==== Records shown

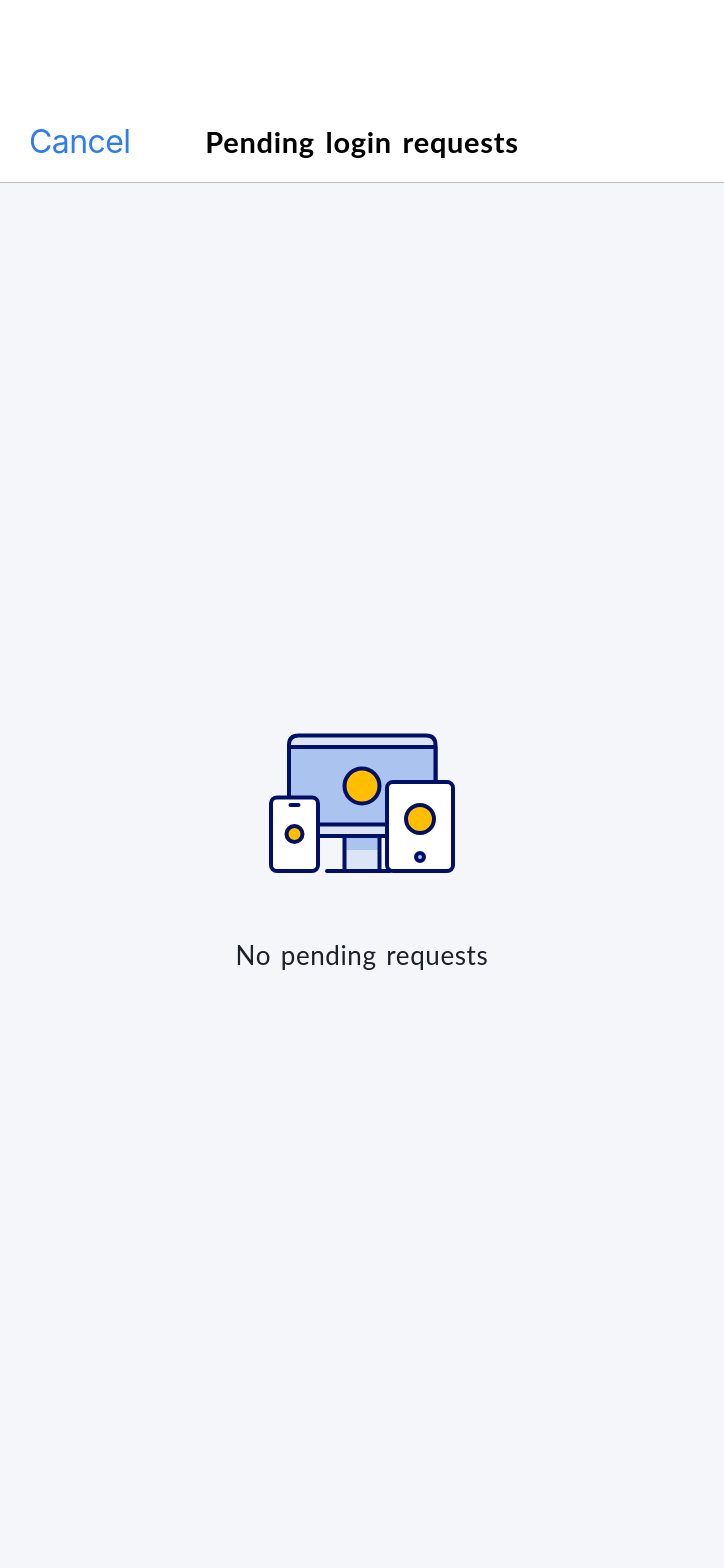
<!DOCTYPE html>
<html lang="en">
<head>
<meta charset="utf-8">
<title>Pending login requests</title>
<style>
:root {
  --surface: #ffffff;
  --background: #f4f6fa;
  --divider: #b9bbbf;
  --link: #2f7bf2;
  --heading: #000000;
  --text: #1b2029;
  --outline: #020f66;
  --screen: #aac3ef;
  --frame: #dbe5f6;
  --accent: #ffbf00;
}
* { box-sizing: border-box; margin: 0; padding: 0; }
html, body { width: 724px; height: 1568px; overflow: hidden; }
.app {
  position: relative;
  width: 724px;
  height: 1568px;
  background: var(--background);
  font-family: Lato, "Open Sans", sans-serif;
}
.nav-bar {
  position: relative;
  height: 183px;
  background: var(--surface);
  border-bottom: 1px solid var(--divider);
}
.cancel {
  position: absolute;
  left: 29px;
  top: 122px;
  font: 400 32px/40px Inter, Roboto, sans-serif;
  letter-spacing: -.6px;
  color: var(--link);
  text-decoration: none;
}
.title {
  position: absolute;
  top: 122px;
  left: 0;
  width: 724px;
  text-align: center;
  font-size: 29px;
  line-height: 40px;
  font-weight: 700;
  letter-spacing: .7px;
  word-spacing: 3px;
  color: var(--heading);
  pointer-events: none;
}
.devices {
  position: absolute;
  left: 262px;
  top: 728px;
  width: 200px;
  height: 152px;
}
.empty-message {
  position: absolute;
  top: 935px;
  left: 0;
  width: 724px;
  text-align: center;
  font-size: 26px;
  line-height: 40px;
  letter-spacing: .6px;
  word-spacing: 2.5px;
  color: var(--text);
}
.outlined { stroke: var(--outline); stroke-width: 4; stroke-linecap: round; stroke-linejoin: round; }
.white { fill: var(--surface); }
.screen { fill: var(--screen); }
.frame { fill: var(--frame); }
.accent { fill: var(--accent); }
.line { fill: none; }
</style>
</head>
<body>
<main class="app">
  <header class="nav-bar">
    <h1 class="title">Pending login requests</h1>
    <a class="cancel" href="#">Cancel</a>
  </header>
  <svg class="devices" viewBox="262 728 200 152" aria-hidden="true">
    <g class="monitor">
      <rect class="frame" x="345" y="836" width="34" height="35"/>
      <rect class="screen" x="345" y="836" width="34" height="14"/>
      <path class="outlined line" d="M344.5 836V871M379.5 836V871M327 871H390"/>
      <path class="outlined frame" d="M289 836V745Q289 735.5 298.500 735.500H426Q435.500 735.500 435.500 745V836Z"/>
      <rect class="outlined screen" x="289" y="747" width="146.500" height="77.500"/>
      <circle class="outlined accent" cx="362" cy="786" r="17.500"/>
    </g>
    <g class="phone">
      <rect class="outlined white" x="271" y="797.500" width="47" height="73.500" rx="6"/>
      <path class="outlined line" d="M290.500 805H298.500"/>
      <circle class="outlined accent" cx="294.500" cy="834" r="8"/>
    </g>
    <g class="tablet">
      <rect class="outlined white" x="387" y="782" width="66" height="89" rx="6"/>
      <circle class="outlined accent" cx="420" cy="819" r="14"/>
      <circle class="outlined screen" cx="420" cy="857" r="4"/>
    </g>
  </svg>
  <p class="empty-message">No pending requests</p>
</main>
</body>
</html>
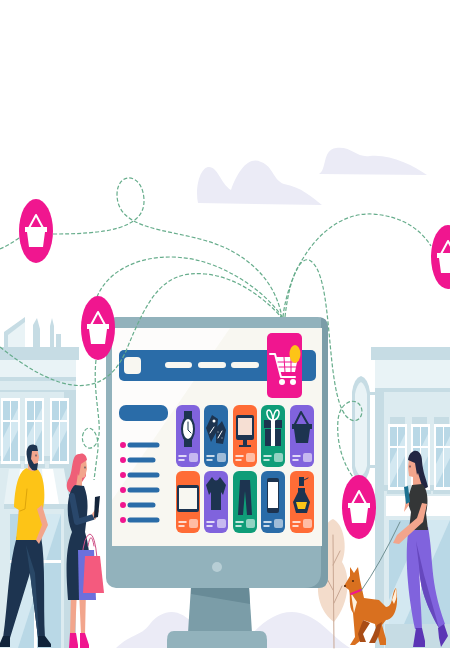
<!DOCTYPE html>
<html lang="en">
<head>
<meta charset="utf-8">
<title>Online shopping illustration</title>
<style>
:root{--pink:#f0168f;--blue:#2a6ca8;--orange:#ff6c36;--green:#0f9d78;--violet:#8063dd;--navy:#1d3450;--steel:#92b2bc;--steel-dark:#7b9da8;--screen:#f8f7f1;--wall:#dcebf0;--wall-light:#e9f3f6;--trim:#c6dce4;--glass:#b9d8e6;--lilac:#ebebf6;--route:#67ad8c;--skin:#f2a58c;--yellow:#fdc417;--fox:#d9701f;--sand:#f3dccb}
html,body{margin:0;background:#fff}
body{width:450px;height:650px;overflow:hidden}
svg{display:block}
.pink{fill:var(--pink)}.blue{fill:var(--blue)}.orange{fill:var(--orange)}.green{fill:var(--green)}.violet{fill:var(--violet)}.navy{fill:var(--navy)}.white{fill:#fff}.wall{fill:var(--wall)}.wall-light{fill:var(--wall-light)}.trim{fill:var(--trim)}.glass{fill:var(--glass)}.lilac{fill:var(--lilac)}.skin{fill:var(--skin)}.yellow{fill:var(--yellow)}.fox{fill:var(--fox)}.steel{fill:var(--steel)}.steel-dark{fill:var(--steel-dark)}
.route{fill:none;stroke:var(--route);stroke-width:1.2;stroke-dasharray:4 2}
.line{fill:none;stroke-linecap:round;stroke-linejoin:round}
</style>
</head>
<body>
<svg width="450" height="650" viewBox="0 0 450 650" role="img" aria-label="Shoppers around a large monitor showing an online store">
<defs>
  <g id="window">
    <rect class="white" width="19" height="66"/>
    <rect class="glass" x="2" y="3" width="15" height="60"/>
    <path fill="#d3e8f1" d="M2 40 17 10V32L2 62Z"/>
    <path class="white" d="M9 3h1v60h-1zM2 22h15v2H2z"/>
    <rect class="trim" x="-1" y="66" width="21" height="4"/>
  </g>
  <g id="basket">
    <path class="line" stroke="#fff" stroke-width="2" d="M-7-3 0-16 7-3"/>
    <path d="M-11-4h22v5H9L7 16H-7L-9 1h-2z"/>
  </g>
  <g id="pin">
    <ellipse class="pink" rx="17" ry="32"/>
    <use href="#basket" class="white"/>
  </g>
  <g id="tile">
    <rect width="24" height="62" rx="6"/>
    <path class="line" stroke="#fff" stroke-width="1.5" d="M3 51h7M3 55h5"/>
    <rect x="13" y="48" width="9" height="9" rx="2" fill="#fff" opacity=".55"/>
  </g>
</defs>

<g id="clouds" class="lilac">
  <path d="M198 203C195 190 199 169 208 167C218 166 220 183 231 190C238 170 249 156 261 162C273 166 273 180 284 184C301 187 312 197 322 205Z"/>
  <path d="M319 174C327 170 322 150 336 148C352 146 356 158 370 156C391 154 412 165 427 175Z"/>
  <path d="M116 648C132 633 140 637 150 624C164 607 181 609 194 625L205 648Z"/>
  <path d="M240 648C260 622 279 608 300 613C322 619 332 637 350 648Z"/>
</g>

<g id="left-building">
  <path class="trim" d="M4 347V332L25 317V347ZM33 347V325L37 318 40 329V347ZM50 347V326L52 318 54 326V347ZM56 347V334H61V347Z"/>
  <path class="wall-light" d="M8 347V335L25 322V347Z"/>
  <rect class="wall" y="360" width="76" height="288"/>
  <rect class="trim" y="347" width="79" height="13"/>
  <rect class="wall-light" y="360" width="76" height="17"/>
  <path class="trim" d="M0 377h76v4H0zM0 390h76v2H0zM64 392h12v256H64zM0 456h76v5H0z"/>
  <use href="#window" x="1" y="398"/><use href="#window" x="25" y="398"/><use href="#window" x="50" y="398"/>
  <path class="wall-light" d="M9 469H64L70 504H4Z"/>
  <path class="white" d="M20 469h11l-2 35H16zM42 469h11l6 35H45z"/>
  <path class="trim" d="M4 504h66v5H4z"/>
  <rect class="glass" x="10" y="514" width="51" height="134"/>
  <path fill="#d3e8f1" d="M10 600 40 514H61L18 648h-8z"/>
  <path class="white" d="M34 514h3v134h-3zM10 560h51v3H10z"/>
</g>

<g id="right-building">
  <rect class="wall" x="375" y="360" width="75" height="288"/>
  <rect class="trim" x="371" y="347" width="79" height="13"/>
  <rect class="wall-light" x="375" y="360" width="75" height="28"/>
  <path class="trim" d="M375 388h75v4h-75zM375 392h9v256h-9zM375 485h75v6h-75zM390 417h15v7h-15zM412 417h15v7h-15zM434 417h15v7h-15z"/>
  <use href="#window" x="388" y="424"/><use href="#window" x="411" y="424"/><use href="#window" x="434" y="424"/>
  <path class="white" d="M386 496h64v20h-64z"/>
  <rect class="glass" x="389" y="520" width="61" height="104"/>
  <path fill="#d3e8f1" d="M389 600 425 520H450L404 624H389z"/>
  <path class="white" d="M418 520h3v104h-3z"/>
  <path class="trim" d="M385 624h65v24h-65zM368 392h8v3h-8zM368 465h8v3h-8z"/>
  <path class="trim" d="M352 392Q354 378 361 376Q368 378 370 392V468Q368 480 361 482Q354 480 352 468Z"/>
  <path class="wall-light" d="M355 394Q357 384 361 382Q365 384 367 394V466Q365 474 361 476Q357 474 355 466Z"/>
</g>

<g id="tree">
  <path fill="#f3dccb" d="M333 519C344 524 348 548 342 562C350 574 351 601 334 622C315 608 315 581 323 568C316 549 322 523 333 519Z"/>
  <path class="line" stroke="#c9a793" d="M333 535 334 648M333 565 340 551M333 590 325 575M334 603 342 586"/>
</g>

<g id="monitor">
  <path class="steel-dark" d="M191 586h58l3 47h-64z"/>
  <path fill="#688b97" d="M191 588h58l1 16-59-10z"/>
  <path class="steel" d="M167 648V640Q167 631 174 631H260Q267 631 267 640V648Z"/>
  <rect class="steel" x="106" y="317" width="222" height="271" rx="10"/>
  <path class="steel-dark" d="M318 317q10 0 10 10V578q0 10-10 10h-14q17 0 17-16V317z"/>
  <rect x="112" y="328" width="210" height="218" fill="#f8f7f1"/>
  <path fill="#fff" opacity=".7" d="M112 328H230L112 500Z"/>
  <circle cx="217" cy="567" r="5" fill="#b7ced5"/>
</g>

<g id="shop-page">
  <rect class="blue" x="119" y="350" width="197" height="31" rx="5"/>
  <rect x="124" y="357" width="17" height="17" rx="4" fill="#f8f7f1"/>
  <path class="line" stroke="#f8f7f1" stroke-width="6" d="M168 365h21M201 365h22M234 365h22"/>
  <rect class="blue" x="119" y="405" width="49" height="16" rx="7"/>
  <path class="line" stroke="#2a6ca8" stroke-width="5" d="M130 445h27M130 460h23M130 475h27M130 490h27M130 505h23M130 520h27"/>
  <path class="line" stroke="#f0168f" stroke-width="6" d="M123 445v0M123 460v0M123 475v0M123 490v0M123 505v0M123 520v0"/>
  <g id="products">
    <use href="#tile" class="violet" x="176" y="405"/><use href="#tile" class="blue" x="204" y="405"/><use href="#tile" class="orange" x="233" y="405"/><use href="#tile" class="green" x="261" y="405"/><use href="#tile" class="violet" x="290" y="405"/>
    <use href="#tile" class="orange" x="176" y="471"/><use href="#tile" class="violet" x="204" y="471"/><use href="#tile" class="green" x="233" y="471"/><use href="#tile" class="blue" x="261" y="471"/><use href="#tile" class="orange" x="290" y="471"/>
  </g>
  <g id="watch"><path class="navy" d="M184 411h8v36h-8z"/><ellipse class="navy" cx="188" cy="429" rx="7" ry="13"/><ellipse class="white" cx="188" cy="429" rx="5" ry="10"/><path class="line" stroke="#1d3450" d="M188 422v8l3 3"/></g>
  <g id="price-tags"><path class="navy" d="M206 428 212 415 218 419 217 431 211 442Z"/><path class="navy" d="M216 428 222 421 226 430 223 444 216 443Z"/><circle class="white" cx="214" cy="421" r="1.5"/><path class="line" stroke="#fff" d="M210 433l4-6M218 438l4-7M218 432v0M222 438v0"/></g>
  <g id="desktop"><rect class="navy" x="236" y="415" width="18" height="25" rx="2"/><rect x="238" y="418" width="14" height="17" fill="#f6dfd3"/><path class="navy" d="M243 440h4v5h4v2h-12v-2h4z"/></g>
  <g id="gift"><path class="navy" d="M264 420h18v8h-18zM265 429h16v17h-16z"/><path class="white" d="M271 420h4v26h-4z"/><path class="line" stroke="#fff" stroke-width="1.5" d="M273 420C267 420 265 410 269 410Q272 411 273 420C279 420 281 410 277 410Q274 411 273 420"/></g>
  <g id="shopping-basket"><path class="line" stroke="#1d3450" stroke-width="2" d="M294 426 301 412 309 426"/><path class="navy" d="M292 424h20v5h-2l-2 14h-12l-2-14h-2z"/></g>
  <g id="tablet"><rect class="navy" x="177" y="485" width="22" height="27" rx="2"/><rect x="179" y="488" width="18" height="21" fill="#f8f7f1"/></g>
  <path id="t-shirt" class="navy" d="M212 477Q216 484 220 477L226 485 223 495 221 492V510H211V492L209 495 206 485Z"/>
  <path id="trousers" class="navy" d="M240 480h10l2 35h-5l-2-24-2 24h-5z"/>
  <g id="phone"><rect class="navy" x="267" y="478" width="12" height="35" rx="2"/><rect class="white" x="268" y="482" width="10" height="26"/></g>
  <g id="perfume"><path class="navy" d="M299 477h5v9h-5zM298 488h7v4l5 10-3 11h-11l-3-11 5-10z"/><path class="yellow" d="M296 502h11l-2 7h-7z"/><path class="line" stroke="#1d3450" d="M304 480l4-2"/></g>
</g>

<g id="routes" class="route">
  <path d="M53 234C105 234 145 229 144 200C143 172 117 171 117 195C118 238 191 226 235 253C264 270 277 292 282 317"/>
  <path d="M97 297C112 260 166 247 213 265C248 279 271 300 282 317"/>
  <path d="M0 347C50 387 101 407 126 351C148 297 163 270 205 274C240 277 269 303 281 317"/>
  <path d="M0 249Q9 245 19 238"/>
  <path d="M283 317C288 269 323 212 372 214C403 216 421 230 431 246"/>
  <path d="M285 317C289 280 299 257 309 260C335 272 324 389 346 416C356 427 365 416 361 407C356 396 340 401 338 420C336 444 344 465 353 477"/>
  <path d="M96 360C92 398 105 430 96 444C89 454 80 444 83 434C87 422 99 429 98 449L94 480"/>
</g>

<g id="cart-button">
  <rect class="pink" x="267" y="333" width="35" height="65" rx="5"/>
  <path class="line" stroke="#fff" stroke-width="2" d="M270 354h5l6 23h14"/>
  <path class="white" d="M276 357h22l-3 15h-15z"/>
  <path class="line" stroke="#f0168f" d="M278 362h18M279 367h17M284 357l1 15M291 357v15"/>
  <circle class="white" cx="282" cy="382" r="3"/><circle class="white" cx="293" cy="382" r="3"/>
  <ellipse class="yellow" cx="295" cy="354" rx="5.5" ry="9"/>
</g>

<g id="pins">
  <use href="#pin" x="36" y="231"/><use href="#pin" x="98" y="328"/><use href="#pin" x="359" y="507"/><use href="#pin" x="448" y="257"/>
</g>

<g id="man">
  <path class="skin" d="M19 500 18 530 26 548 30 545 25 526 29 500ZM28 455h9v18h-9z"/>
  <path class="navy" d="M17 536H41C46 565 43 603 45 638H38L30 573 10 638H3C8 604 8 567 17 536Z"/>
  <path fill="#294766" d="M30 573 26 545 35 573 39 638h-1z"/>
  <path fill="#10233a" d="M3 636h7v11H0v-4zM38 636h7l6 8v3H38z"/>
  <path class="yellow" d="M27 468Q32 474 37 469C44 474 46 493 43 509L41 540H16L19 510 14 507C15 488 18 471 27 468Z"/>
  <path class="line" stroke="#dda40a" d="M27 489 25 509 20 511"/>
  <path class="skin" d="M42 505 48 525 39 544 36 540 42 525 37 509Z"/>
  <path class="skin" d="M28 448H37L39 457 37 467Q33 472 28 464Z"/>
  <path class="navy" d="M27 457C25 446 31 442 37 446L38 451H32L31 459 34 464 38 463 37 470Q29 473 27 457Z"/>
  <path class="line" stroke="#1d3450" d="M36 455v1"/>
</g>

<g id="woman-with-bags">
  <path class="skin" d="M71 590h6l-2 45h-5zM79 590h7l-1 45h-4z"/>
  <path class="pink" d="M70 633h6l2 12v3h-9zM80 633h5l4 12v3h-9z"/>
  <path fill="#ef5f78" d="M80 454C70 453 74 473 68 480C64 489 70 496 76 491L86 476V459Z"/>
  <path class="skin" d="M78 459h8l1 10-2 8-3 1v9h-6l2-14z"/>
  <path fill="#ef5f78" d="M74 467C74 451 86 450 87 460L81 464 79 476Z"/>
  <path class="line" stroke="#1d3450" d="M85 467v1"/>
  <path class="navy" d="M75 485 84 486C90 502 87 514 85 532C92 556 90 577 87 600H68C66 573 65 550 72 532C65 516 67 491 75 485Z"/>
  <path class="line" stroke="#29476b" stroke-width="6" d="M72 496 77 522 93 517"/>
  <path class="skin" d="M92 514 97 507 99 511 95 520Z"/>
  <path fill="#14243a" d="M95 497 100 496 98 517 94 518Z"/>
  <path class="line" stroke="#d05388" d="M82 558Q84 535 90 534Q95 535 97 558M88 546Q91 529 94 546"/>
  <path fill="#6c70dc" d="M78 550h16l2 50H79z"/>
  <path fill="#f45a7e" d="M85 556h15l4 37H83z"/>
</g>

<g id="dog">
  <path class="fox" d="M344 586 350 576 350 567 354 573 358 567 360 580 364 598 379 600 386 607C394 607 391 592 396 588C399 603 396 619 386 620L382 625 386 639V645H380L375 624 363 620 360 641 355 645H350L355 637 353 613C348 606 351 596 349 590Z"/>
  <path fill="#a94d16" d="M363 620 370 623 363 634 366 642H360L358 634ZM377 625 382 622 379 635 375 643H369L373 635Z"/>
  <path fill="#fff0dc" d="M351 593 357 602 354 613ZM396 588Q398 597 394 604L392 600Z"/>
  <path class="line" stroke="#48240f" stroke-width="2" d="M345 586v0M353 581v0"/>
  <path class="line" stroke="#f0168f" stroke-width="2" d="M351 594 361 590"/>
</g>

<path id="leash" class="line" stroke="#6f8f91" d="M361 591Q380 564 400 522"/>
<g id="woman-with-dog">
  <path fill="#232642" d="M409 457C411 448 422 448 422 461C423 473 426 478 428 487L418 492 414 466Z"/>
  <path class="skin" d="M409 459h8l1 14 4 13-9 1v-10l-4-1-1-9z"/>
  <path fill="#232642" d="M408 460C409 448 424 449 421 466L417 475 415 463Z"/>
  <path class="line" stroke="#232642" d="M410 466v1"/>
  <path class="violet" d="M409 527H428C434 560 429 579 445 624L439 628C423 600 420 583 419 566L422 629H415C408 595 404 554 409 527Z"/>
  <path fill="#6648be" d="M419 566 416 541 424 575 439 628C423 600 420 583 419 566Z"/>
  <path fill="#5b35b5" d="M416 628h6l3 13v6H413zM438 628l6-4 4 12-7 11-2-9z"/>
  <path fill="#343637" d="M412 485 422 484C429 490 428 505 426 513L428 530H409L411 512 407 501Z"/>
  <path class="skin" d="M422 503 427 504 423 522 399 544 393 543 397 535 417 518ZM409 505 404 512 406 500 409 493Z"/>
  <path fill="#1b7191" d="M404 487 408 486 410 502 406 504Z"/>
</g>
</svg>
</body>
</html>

========

_Exercise description_: The answer should contain only the lines from the start of the records above through the line with "background: var(--surface);", copied exactly, and no pictures.

_Solution to the exercise_:
<!DOCTYPE html>
<html lang="en">
<head>
<meta charset="utf-8">
<title>Pending login requests</title>
<style>
:root {
  --surface: #ffffff;
  --background: #f4f6fa;
  --divider: #b9bbbf;
  --link: #2f7bf2;
  --heading: #000000;
  --text: #1b2029;
  --outline: #020f66;
  --screen: #aac3ef;
  --frame: #dbe5f6;
  --accent: #ffbf00;
}
* { box-sizing: border-box; margin: 0; padding: 0; }
html, body { width: 724px; height: 1568px; overflow: hidden; }
.app {
  position: relative;
  width: 724px;
  height: 1568px;
  background: var(--background);
  font-family: Lato, "Open Sans", sans-serif;
}
.nav-bar {
  position: relative;
  height: 183px;
  background: var(--surface);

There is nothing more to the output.